Sometimes, all that’s needed for a new beginning is a fresh coat of paint.
The newly named Art Horsell Deschutes Post Number 4108 for the Veterans of Foreign Wars got a new outdoor paint job.
The task, completed Friday morning, is the culmination of months of planning and donations and a week of labor.
“We noticed it needed some help,” said Ricardo Cisneros, co-owner of S&C Painting Solutions.
“It’s essentially just metal,” said Andrew Soriano, the other co-owner, about the paint previous paint job. “The paint fully came off four to five years ago.”
Formerly covered with paint chipped and weary, the post got a fresh coat of promise.
“It took over a week in total,” Soriano said.
A week and four painters to paint the entire outside of the building including signs, metal doors and window sills.
“As far as the paint that was donated, it was about 80 gallons from Miller,” Soriano said.
“I didn’t know that they were painting the sign up there and doing the different colors and it used to be just white,” said James Russum, the Commander for the Redmond VFW.
“Being a veteran myself and a newer business owner, we wanted to have a way to put our name out there and also show our appreciation to our community,” Cisneros said.
And in doing so, the VFW hall, built around 1959, can continue to serve with a charm unique to its members.

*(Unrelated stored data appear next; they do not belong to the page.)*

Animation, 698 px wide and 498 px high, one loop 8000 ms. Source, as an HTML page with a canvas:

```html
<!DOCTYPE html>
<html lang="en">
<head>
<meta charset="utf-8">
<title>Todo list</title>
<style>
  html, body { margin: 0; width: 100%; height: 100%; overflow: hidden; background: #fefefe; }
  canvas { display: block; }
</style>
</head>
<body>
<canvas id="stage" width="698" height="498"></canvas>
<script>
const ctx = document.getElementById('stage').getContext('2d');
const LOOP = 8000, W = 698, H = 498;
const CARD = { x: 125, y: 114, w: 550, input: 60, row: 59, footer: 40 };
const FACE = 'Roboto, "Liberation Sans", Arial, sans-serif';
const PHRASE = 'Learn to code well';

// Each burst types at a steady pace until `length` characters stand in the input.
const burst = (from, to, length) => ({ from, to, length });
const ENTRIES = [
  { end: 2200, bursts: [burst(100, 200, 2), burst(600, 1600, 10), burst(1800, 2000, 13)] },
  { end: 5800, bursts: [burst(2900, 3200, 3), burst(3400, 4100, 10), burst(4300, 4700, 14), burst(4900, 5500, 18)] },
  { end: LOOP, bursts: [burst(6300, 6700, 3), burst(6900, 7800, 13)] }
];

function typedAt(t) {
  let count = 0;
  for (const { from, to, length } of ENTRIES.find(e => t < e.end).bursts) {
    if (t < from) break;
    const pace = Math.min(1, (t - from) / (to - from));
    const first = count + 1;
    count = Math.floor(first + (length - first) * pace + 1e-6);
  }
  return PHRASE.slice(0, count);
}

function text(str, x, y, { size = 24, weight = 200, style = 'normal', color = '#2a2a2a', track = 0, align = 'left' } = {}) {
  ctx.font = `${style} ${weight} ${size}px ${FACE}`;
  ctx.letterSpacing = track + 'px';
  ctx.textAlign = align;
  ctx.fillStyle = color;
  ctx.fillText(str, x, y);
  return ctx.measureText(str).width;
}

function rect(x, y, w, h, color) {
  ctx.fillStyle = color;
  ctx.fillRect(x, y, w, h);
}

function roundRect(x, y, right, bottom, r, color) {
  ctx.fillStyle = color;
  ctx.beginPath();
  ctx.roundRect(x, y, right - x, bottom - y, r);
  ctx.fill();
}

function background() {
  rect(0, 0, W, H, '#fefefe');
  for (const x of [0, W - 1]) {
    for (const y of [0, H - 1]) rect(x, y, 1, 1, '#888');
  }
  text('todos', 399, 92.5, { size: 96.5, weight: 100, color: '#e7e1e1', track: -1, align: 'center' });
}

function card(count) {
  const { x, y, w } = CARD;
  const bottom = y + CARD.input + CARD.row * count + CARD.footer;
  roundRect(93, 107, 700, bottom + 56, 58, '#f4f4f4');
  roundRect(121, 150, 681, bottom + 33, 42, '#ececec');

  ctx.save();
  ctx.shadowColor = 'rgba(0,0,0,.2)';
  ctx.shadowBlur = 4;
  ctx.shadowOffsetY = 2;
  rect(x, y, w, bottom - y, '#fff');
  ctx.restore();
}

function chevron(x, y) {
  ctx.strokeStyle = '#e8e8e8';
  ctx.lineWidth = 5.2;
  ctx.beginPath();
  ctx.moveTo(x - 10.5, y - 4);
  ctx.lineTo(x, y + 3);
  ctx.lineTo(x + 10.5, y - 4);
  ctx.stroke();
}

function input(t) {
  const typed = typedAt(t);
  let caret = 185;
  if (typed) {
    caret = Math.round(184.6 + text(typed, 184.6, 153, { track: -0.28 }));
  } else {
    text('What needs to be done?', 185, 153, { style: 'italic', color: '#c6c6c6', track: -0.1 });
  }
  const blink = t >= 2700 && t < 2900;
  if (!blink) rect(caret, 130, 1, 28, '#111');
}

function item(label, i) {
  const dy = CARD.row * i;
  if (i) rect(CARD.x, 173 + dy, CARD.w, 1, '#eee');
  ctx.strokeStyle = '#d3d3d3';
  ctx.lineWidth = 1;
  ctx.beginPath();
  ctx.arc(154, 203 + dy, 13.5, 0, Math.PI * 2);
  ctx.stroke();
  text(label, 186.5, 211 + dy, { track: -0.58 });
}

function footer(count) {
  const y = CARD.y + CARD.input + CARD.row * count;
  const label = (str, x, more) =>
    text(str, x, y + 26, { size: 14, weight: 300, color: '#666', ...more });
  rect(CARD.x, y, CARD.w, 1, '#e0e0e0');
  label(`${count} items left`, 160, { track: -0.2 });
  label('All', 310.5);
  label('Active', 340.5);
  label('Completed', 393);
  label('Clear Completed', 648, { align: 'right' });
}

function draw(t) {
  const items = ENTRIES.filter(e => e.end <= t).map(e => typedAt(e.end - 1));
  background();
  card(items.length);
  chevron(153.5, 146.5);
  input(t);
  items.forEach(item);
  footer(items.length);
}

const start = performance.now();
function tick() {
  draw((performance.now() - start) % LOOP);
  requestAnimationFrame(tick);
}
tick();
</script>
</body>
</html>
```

“One of the things they wanted was a battleship gray entryway to you know go with the whole VFW sort of thing and it was powder blue,” Soriano said. “So it was pretty beat up, pretty beat down by the sun and bleached up. To see that and this whole area right here is probably my favorite part because it really pops.”
The building pops in each before and after photo, showing the care put into each paint stroke.
By refreshing the paint, there’s a hope the posts’ tradition will refresh for a younger audience.
“I think it will also help to get veterans my age to come along, which is a lot of my goals right now to continue it on,” Russum said.
Continuing on a tradition of honoring veterans and the Central Oregon Spirit.
“I mean, this is a small community, I know Bend, Redmond is getting bigger everyday but for us it’s small, it’s tight-knit,” Soriano said.